(Dataset entries)

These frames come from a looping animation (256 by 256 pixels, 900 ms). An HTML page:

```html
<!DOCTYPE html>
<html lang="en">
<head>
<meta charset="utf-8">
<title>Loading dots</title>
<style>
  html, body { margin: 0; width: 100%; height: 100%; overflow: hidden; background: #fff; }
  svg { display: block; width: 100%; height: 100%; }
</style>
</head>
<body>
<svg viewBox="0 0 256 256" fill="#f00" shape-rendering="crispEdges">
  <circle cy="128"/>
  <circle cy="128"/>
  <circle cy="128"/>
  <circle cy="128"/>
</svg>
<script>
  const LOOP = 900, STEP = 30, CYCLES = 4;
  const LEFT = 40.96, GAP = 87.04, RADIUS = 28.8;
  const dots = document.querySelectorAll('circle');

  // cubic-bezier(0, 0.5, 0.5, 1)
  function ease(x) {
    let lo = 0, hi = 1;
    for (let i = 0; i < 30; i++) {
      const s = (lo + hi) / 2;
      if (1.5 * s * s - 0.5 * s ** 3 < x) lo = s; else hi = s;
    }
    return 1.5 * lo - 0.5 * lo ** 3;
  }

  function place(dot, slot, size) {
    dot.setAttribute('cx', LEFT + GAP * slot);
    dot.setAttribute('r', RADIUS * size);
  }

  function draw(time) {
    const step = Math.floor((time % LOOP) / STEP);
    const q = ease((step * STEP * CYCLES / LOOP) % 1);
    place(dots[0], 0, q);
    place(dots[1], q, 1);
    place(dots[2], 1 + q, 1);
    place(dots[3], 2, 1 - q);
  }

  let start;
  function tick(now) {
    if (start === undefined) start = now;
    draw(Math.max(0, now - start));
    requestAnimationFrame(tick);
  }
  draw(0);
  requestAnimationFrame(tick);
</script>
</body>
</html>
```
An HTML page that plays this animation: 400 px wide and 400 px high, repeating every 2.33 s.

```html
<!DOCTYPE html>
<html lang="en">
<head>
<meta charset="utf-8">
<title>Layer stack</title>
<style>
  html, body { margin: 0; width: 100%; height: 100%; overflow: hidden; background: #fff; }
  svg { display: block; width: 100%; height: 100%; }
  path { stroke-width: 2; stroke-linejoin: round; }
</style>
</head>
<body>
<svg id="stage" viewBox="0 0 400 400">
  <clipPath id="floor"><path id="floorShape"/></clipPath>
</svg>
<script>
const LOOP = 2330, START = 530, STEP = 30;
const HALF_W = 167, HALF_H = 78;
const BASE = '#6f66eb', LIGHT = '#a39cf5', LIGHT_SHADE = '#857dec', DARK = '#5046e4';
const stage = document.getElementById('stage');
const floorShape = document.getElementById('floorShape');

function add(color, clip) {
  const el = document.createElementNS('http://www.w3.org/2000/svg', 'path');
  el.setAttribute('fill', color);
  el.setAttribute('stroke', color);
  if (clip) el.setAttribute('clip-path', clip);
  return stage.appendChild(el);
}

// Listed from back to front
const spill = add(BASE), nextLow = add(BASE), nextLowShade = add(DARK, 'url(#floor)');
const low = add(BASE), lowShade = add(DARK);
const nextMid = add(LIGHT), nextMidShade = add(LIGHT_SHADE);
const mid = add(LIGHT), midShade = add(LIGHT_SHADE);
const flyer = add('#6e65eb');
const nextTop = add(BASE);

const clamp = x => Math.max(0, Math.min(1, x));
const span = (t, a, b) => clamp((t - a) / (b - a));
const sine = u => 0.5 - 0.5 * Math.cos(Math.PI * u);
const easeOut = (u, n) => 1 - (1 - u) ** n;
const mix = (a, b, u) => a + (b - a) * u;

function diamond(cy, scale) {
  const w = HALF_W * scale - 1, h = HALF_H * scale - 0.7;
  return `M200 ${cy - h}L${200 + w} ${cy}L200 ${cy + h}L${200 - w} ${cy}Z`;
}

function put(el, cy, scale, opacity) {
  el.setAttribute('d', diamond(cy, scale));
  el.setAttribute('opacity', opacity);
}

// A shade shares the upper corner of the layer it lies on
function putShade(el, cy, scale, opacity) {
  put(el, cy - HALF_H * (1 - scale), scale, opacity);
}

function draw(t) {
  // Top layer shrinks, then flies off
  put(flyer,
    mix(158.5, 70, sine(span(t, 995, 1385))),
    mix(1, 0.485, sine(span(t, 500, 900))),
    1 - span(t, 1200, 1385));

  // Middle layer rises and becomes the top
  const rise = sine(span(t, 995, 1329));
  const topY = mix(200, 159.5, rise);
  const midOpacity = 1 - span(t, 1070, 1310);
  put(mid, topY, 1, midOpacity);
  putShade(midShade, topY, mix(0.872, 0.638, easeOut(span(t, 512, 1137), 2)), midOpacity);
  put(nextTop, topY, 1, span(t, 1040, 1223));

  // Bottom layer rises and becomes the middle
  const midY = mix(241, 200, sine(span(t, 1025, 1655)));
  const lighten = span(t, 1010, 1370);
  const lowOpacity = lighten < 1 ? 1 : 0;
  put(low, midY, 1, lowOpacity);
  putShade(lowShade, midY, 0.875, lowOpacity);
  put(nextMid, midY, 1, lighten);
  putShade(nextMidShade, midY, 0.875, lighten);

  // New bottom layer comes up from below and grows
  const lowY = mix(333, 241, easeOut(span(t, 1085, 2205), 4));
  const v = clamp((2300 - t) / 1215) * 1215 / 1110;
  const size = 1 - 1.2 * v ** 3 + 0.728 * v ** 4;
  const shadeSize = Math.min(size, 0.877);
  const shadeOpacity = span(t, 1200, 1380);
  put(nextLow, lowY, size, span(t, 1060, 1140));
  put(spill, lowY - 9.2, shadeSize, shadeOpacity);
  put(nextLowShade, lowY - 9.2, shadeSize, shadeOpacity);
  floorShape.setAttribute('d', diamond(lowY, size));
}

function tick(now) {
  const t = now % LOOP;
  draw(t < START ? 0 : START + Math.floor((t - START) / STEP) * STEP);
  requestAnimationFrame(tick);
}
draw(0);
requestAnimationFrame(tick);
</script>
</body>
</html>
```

[What you have to do] Using the entries above, copy out all lines that contain the string "function".

[Answer box]
  function ease(x) {
  function place(dot, slot, size) {
  function draw(time) {
  function tick(now) {
function add(color, clip) {
function diamond(cy, scale) {
function put(el, cy, scale, opacity) {
function putShade(el, cy, scale, opacity) {
function draw(t) {
function tick(now) {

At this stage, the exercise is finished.